New Rochelle and New York: 1918. Collection of 44 handwritten letters by "Sallie" Sarah Frances Lotta to her boyfriend, later fiance and then husband, "Jim" James S. Crossland. All in transmittal envelopes, and accompanied by a letter of congratulations on their marriage from his brother. More than a simple narrative of courtship, Sallie's letters reveal how an increasingly modern world has opened up new options for women in their careers and their relationships. Sallie's intimate conversations with Jim show how the rising generation is more transparent with their significant others, the extent to which they are more sexually liberated than their parents, and the fact that women were becoming more independent and therefore more assertive about their concerns or needs.
From the opening letter, the complexity of Sallie's feelings are clear. She works in the city at the Banker's Trust Company and maintains an active social life in her free time; and there is concern about how a long-distance relationship with Philadelphia-based Jim will affect that. In February, after all, she admits that "I had made up my mind never to marry." When she misses being accompanied by him to a party on January 16, she feels a wave of loneliness but writes "trying to fight against it all I can, if we work hard the time will come when we won't have to be so far apart." For both of them, the separation is a struggle.
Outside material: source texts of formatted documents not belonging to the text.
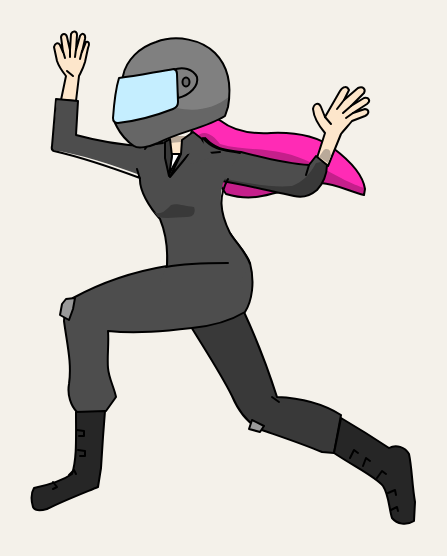
<!DOCTYPE html>
<html lang="en">
<head>
<meta charset="utf-8">
<title>Running rider</title>
<style>
:root {
  --paper: #f4f1ea;
  --ink: #000;
  --suit: #4d4d4d;
  --suit-shade: #393939;
  --boot: #262626;
  --helmet: #808080;
  --helmet-shade: #666;
  --visor: #c5eeff;
  --hair: #ff2bb5;
  --hair-shade: #c51f8b;
  --skin: #fde6cb;
  --skin-shade: #b9a999;
  --pad: #999;
}
html, body { margin: 0; background: var(--paper); overflow: hidden; }
svg { display: block; width: 447px; height: 556px; }
.line { stroke: var(--ink); stroke-width: 2; stroke-linecap: round; stroke-linejoin: round; }
.open { fill: none; }
.suit { fill: var(--suit); }
.suit-shade { fill: var(--suit-shade); }
.boot { fill: var(--boot); }
.helmet { fill: var(--helmet); }
.helmet-shade { fill: var(--helmet-shade); }
.visor { fill: var(--visor); }
.hair { fill: var(--hair); }
.hair-shade { fill: var(--hair-shade); }
.skin { fill: var(--skin); }
.skin-shade { fill: var(--skin-shade); }
.pad { fill: var(--pad); }
.collar { fill: #fff; }
</style>
</head>
<body>
<svg viewBox="0 0 447 556" role="img" aria-label="Running figure in a grey jumpsuit and motorcycle helmet with pink hair flying behind">
  <defs>
    <path id="hair-shape" d="M194 118C203 115 214 116 221 121C235 132 253 134 271 133C296 132 317 136 333 148C349 160 363 175 365 189L364 195C350 192 337 184 321 183C300 184 283 192 262 196C249 199 236 197 226 194L190 140Z"/>
    <clipPath id="hair-clip"><use href="#hair-shape"/></clipPath>
    <path id="arm-back" d="M205 138C217 151 228 150 241 152C264 158 289 164 309 165L316 156L327 165C327 174 323 184 317 190C310 196 302 198 294 196C270 191 246 185 222 181L203 170Z"/>
    <clipPath id="arm-back-clip"><use href="#arm-back"/></clipPath>
    <path id="helmet-shape" d="M123 76C126 60 140 47 156 42C177 34 202 40 215 53C228 66 232 84 228 107L225 116C206 128 178 132 158 143C149 147 138 149 134 146C127 142 120 133 117 127L115 123Z"/>
    <clipPath id="helmet-clip"><use href="#helmet-shape"/></clipPath>
    <path id="lace" class="line open" d="M0 0L7 1L7 6L2 6"/>
  </defs>

  <rect width="447" height="556" fill="var(--paper)"/>

  <g id="hair">
    <use href="#hair-shape" class="hair"/>
    <path class="hair-shade" clip-path="url(#hair-clip)" d="M195 138C204 128 213 135 220 144C240 150 262 148 284 153C303 157 322 168 341 178C352 184 361 187 367 189L366 200L220 204Z"/>
    <use href="#hair-shape" class="line open"/>
  </g>

  <g id="back-leg">
    <path class="suit-shade line" d="M190 325C202 345 220 372 232 396C238 410 248 424 262 430C282 437 303 444 322 452L334 453L341 415C322 403 302 398 277 397C269 372 257 340 244 312Z"/>
    <path class="line open" d="M272 397L279 402"/>
    <path class="pad line" d="M252 420L264 426L260 432L249 429Z"/>
    <g id="back-boot">
      <path class="boot line" d="M341 418C358 428 374 438 389 448C396 444 405 447 409 454C412 468 412 485 415 502L414 521C406 526 397 524 392 518C389 509 389 495 383 486C376 477 355 467 334 453Z"/>
      <path class="line open" d="M350 458L354 450L358 453M363 466L366 458L370 461M377 478L382 471L386 474M388 493L395 490L396 495M391 510L397 507L398 511"/>
    </g>
  </g>

  <g id="left-hand">
    <path class="skin line" d="M61 100L66 76C62 71 59 67 57 61L54 47C55 43 58 42 60 45L63 52L61 37C62 33 66 33 67 37L70 50L71 34C73 30 77 31 77 35L76 50L80 36C82 32 86 34 85 39L82 52L86 42C89 41 90 44 88 48L85 62C83 69 81 72 79 76L76 101Z"/>
    <path class="line open" d="M63 51L65 58M70 49V57M76 49L75 57M82 51L80 59M67 71L73 76"/>
  </g>

  <g id="right-hand">
    <path class="skin line" d="M317 158L325 133C319 126 314 119 313 109C314 103 319 102 321 107L325 117L340 91C343 86 347 86 349 90L344 100L358 88C363 86 366 89 364 93L351 106L364 98C369 97 371 101 367 104L353 113L365 109C370 110 369 114 365 116L352 121C348 126 344 130 341 134L328 166Z"/>
    <path class="skin-shade" d="M323 151C325 148 329 149 330 151L331 156L328 163L319 157Z"/>
    <path class="line open" d="M344 100L337 109M351 106L343 113M353 113L346 118M325 117L331 124"/>
  </g>

  <g id="back-arm">
    <use href="#arm-back" class="suit"/>
    <path class="suit-shade" clip-path="url(#arm-back-clip)" d="M217 177C242 182 268 188 292 186C303 182 310 174 316 163L330 160L325 195L296 202L215 186Z"/>
    <use href="#arm-back" class="line open"/>
    <path class="line open" d="M309 165L306 175"/>
  </g>

  <g id="front-leg">
    <path class="suit line" d="M167 266C137 271 104 281 73 298C67 304 64 312 64 321C67 344 72 363 69 384C67 395 71 406 77 412C88 414 99 413 106 411L116 397C114 387 109 379 108 368C107 356 109 344 108 331C137 334 166 331 192 328C212 326 230 321 245 312C252 301 255 282 250 263C246 252 236 243 230 233L168 245Z"/>
    <path class="pad line" d="M66 299L75 298L73 309L69 320L60 315L62 304Z"/>
    <g id="front-boot">
      <path class="boot line" d="M76 412L105 411L103 437L101 468L98 487C81 494 63 501 47 509C40 511 35 511 33 507C31 500 31 493 34 488C48 485 62 481 72 474C77 459 76 438 76 412Z"/>
      <use href="#lace" x="77" y="430"/>
      <use href="#lace" x="78" y="450"/>
      <path class="line open" d="M69 475L74 470L76 474M53 482L57 487L53 489"/>
    </g>
  </g>

  <g id="torso">
    <path class="suit" d="M52 147L57 99L78 101L76 135C98 141 122 145 143 146L165 139L203 138C214 151 226 150 240 153L224 180C219 195 219 211 230 233C236 243 246 252 250 264L240 282L160 282L167 266C168 248 165 231 160 219C149 207 139 190 140 175C113 165 80 154 52 150Z"/>
    <path class="line open" d="M167 266C168 248 165 231 160 219C149 207 139 190 140 178C113 168 80 157 54 151Q51 150 52 146L56 99L78 101L76 135C98 141 122 145 143 146M203 138C214 151 226 150 240 153M228 179C219 195 219 211 230 233C236 243 246 252 250 264M166 267C187 263 208 263 228 263M137 169L140 179M209 153L220 152"/>
    <path class="suit-shade" d="M154 212C161 216 166 210 171 205C177 203 183 206 194 207C196 212 194 217 187 217C176 217 167 219 158 217Z"/>
    <path class="skin" d="M167 138H192L182 154L172 158Z"/>
    <path class="skin-shade" d="M168 136H193L191 141L170 143Z"/>
    <path class="collar line" d="M172 154L180 154L169 174Z"/>
    <path class="suit line" d="M182 140L193 132L202 139L204 152L188 155L170 177L181 154Z"/>
    <path class="suit" d="M183 142L194 134L201 140L214 157L190 164L178 172L190 153Z"/>
    <path class="suit-shade line" d="M165 142L170 139L172 156L169 176L165 158Z"/>
    <path class="line open" d="M145 149L148 145L163 143"/>
  </g>

  <g id="helmet">
    <use href="#helmet-shape" class="helmet"/>
    <path class="helmet-shade" clip-path="url(#helmet-clip)" d="M115 122C132 122 155 116 177 108C196 112 214 109 230 96L232 120L160 150L126 150Z"/>
    <use href="#helmet-shape" class="line open"/>
    <path class="helmet line" d="M173 70C183 66 193 69 197 77C199 86 190 95 178 98Z"/>
    <path class="visor line" d="M119 78C137 76 155 72 174 69Q177 70 177 74L178 102Q178 107 173 109C155 116 137 121 118 123Q113 123 113 118C114 104 115 91 119 78Z"/>
    <ellipse class="helmet-shade line" cx="186" cy="82" rx="3.5" ry="4.5"/>
  </g>
</svg>
</body>
</html>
Learning each other's minds is difficult, she admits, " since it is hard to express one's feelings on paper," and later that month she urges him to visit her if he is at ill ease. "Don't think for one minute that I don't trust you because I do with my whole heart," she tells him. Engaged by the end of the month, she acknowledges a shift, wherein she wants to go out with the girls from work to dance or visit musical clubs, but doesn't know if she needs to ask permission now. And while in February Sallie apologizes for the intensity of their physical contact, she acknowledges it's a struggle for them both: "I know I shouldn't love you the way I do, it isn't fair to get you so excited but I just can't let go. I know if you were here all the time I would have to marry you secretly." After much discussion and resistance, they give in to their desires, becoming more intimate. Married through their private consummation, she begins calling him her husband and herself his wife, declaring "I'm beginning to get naughty with my expressions but we understand each other now dear & we are married now just between ourselves with nobody else in on this...I need you dear very much and long to see you so & feel your body so close to mine."
For all this, the world's instability and shifts leave Sallie with some concerns. A bomb scare in her building in January, instigated by "a German employee of this bank discharged right before Christmas" brings the tensions of the war directly into view. Sallie expresses concern that it adds pressure to the couple to make commitments before they should. She wonders if they "should have waited until we knew each other better" and whether she'll disappoint him (April); and at the same time that she worries about Jim being called away to war, she also worries about her sister's unplanned pregnancy, and whether a similar thing could happen to them. "I'm not doing anything with my eyes closed...let me tell you there is no safe way of controlling what God has planned...Helen told me what she and Carl do and even then there is a chance for slips because this present time was a slip even though they wanted it they hadn't planned for anything of the kind" (February).
What stands out above all is that Sallie and Jim, unlike the more constrained generations before them, are open and discuss everything. From their own physical ailments, their families' nosiness and unwanted opinions, to their self-doubts, their desires, their income inequalities the couple lay a frank foundation for their marriage. Sallie is a modern woman, aware of her independence; and she makes it clear that loving and being with Jim is as much as a choice for her as it is for him. An opportunity for wide-ranging research including women's employment, changing practices of courtship, sexuality, contraception, disease and its spread, female communities, fashion, genealogy and much else. (Item #4064)